Exercise requirements - Which of the lines below hold the word "linejoin"? Pull each of them out.

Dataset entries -

○ ○ ○ ○ ○

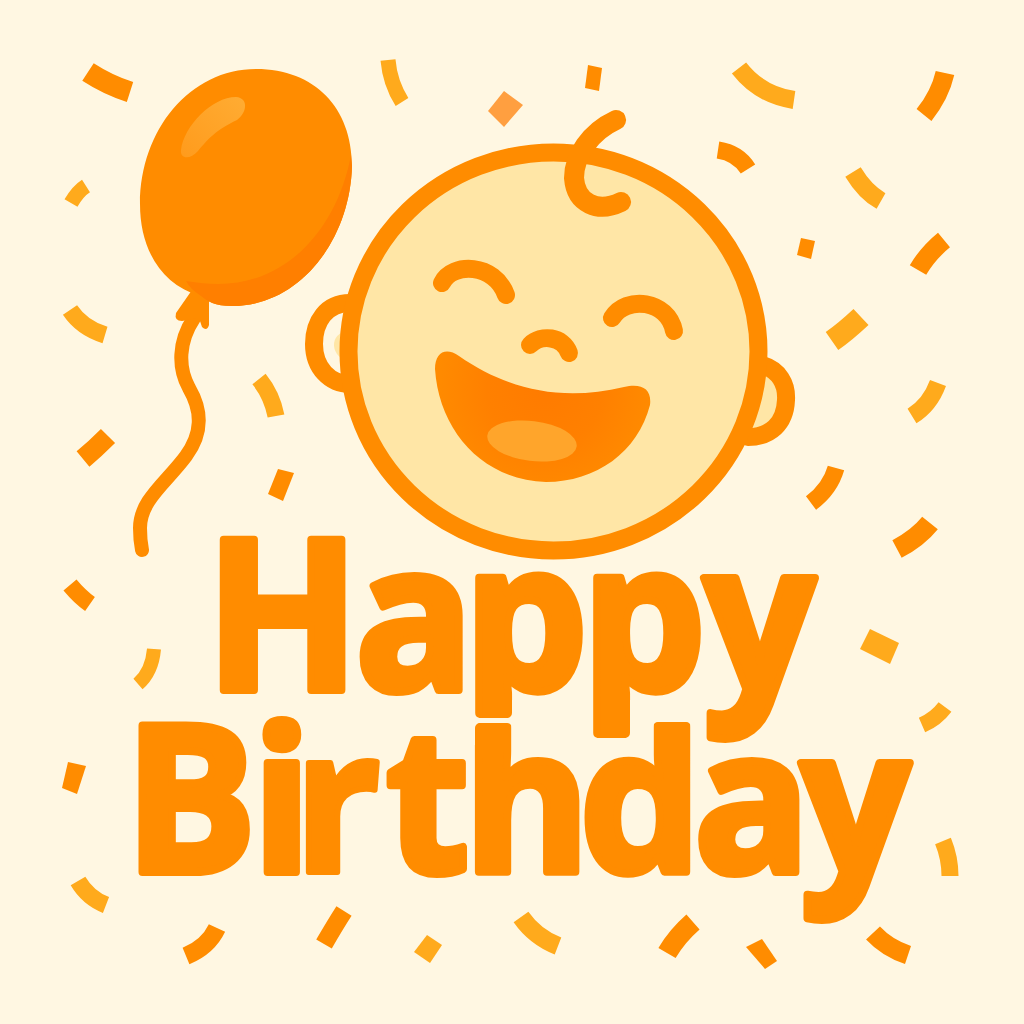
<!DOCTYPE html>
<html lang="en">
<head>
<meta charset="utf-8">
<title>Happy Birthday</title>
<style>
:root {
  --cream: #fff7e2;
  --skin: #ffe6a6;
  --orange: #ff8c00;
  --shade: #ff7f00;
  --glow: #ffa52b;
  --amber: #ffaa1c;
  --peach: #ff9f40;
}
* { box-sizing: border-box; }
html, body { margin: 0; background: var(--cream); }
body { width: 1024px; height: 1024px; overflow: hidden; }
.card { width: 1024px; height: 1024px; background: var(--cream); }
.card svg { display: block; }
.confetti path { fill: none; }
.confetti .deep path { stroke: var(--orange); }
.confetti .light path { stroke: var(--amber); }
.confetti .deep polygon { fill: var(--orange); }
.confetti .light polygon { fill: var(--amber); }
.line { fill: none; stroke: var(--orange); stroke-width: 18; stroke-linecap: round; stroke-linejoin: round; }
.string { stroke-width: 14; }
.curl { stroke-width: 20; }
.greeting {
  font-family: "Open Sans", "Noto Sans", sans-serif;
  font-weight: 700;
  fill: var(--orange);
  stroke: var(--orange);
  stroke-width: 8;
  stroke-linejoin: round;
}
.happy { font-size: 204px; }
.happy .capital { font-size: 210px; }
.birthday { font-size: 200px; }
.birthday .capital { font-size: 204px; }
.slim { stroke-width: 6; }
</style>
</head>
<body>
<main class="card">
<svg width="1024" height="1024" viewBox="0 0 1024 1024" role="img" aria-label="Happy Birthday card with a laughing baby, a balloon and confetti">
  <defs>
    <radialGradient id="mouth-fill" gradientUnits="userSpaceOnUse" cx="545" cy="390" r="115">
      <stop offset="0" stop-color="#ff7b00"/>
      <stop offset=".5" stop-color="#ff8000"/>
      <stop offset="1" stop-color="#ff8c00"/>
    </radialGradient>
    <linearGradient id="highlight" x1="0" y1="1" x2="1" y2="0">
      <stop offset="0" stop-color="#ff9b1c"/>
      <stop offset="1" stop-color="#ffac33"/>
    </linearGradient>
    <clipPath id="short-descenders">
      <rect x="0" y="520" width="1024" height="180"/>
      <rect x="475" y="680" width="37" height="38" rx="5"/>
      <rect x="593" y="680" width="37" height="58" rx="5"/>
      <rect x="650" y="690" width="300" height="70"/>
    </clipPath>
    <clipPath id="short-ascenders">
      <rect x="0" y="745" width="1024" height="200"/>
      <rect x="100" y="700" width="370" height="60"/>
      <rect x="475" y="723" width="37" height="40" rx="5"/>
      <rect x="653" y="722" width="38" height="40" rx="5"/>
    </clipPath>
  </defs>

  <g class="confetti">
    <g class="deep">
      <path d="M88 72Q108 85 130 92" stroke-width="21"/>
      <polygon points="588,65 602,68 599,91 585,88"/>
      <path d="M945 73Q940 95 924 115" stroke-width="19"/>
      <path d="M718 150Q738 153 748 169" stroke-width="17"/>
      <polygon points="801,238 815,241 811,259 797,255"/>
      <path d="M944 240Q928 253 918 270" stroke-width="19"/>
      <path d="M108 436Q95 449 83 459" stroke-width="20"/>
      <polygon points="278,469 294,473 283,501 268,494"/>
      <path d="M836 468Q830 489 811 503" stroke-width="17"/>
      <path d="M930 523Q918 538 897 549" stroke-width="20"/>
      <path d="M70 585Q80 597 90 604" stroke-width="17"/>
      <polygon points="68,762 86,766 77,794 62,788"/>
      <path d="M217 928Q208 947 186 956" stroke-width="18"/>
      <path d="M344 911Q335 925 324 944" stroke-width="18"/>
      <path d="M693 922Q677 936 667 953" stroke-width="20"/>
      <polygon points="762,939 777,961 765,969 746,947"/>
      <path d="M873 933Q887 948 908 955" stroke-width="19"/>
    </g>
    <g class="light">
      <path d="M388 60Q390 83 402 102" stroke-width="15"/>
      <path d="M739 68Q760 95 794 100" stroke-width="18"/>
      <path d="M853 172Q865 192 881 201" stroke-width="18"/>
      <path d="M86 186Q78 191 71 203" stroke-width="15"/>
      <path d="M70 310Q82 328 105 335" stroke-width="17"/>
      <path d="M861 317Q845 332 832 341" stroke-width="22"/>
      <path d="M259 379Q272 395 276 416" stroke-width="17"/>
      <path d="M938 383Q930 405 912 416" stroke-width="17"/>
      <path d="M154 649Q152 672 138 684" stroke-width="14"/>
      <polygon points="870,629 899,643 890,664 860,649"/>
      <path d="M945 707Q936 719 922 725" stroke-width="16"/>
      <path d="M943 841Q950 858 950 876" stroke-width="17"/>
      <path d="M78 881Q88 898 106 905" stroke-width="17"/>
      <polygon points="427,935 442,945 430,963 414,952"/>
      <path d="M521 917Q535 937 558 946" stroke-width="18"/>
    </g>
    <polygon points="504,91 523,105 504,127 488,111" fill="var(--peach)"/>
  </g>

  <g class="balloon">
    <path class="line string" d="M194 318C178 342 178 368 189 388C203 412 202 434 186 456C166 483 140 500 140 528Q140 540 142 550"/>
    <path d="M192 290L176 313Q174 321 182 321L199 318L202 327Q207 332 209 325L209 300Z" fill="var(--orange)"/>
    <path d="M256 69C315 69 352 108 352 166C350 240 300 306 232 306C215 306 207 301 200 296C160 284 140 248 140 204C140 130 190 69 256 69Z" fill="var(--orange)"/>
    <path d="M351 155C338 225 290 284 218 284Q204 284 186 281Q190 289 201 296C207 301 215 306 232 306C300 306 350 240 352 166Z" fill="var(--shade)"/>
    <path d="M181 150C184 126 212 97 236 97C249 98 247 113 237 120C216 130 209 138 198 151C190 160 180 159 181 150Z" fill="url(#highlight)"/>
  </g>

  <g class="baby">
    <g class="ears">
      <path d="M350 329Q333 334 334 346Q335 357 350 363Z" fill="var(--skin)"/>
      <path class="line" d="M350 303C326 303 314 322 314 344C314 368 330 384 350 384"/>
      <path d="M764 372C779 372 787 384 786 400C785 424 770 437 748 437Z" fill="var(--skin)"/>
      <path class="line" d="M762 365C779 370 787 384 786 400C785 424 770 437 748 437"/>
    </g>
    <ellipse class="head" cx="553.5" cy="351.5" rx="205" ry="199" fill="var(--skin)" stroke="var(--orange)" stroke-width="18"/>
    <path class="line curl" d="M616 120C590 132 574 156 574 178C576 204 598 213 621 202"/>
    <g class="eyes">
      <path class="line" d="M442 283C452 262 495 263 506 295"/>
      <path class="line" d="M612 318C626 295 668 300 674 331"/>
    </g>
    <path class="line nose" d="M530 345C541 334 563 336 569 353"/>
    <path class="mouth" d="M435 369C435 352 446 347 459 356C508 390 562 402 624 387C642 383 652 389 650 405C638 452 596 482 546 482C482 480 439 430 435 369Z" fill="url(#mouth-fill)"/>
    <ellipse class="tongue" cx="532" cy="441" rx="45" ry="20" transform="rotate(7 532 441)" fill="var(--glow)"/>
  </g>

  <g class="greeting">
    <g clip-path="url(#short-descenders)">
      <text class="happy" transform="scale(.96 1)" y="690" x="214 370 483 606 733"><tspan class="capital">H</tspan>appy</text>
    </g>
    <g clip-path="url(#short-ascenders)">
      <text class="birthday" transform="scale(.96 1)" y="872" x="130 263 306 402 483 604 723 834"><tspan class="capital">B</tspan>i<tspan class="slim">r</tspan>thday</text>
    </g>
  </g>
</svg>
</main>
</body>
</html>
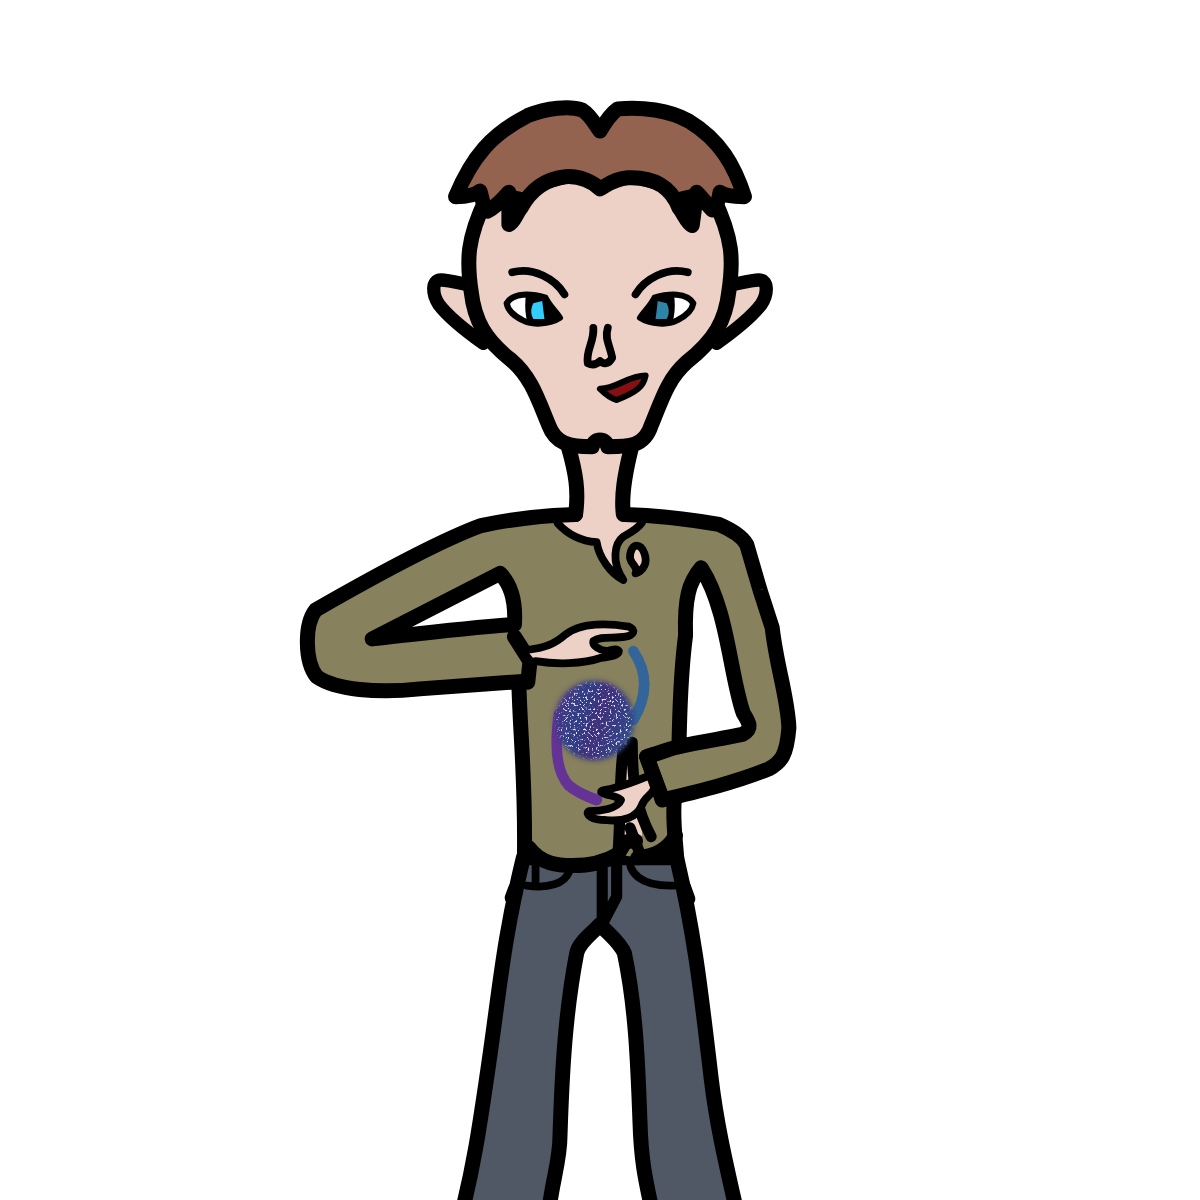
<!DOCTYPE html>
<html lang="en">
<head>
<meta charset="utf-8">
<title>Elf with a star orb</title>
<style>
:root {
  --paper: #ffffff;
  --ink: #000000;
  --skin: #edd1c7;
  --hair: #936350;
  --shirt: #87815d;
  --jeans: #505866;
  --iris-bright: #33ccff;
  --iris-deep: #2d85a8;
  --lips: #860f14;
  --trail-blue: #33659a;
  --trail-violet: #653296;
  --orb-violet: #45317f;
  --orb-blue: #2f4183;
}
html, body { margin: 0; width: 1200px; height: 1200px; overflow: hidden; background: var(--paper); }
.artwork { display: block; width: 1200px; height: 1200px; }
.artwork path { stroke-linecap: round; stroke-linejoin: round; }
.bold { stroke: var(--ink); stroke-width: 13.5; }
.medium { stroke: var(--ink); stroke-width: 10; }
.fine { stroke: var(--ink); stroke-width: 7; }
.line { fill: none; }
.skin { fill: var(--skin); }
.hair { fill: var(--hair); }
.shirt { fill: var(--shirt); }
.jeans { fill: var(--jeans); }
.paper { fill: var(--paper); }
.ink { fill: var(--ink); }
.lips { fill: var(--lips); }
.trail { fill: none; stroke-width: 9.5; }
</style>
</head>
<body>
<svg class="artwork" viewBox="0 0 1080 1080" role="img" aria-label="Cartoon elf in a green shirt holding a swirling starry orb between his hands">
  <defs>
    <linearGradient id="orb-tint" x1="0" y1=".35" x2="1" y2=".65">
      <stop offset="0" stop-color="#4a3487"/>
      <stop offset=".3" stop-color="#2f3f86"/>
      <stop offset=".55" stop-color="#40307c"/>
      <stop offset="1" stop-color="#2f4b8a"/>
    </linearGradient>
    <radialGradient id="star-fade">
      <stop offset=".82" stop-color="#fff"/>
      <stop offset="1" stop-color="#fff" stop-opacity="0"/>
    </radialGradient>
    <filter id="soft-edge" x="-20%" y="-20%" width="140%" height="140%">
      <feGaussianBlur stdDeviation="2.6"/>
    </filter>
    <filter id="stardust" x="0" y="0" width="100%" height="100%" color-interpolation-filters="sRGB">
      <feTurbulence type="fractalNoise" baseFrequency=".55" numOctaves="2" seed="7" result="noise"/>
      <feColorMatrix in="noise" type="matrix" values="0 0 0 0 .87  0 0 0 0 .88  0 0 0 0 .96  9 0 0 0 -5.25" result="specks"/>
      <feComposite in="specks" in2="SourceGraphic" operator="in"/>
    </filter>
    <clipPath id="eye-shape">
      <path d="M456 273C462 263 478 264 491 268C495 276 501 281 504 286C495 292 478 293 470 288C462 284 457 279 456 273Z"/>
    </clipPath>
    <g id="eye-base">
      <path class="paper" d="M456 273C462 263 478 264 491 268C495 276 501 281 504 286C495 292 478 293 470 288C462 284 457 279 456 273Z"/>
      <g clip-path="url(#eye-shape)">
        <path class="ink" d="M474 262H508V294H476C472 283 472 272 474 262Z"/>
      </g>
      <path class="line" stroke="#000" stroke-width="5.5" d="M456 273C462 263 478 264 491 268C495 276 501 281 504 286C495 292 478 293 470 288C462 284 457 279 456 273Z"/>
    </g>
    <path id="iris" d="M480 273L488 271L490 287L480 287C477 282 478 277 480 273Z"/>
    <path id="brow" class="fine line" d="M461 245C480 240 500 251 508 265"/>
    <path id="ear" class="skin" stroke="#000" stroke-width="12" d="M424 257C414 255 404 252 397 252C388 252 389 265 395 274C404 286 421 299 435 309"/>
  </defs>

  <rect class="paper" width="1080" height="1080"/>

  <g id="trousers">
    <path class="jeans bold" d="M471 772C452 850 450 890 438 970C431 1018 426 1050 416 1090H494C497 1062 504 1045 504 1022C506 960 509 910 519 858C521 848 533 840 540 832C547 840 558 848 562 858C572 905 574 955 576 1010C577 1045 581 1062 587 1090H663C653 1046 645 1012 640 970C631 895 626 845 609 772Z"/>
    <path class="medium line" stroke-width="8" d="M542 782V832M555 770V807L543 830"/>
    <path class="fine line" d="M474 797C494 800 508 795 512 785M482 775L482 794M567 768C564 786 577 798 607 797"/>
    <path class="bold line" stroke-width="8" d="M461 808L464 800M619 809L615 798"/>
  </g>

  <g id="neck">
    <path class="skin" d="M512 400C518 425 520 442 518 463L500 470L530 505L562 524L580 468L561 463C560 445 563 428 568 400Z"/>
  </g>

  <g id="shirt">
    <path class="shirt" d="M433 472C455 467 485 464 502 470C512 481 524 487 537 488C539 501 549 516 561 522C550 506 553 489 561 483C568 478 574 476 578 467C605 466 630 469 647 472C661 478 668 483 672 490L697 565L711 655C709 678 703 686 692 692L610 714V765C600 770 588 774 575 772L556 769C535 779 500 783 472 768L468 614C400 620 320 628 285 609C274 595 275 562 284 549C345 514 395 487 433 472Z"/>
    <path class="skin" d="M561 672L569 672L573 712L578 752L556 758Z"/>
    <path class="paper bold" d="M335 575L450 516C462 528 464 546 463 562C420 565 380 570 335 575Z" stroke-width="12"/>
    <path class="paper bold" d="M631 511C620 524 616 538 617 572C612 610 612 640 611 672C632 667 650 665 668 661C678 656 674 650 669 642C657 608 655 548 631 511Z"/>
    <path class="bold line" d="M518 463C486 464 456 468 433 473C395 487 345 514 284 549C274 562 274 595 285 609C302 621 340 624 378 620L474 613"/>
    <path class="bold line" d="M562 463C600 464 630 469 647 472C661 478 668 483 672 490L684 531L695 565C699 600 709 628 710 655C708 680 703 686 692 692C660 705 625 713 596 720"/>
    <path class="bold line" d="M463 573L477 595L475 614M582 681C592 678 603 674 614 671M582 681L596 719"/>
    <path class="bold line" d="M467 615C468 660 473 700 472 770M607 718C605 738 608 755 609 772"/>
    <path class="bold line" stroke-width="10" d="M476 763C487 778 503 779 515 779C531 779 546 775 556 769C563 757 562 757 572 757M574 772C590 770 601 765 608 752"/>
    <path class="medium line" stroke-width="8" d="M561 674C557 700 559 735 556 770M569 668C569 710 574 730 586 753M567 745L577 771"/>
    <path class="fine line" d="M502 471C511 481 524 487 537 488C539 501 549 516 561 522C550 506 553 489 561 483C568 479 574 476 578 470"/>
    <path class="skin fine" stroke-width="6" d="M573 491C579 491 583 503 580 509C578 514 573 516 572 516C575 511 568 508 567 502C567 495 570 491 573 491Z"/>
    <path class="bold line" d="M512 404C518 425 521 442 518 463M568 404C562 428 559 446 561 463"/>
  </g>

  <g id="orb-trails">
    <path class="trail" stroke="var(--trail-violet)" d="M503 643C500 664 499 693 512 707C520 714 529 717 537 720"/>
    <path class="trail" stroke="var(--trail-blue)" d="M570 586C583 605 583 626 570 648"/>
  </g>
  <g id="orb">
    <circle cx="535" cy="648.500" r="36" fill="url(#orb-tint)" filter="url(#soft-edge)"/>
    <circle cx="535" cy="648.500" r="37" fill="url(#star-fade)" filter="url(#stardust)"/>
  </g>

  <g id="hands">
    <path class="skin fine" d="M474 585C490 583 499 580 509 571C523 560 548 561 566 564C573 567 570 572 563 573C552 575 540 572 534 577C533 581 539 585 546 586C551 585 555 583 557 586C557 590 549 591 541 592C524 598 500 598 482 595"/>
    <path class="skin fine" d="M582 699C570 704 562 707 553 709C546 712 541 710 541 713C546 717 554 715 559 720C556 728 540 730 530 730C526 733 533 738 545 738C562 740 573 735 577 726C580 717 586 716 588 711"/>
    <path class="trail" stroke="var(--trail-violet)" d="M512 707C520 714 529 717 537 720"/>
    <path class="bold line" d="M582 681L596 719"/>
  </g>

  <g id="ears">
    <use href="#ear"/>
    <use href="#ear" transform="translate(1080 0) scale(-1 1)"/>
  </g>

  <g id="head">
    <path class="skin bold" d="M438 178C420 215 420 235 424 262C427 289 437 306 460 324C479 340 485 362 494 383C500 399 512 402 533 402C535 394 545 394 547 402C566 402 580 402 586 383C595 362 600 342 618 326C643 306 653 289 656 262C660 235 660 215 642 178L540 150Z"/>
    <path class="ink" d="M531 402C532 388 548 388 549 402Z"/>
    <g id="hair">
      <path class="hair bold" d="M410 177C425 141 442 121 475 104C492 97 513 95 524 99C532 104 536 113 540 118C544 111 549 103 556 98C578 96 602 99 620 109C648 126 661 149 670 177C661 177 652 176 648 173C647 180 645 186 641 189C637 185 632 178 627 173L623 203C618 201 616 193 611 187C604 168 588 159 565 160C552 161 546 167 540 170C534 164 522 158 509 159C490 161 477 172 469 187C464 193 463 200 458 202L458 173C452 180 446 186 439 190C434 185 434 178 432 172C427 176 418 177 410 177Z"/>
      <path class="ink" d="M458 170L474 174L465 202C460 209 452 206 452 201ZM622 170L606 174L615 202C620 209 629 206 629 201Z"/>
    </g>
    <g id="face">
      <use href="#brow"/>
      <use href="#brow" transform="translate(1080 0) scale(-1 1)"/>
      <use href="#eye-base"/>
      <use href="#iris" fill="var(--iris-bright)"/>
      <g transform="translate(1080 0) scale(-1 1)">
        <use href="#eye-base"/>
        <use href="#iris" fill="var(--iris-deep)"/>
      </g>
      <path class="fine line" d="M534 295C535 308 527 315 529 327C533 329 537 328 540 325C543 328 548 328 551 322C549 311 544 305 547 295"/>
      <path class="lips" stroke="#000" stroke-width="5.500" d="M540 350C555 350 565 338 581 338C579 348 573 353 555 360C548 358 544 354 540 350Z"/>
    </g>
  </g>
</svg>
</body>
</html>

○ ○ ○ ○ ○

Task answer -
.line { fill: none; stroke: var(--orange); stroke-width: 18; stroke-linecap: round; stroke-linejoin: round; }
  stroke-linejoin: round;
.artwork path { stroke-linecap: round; stroke-linejoin: round; }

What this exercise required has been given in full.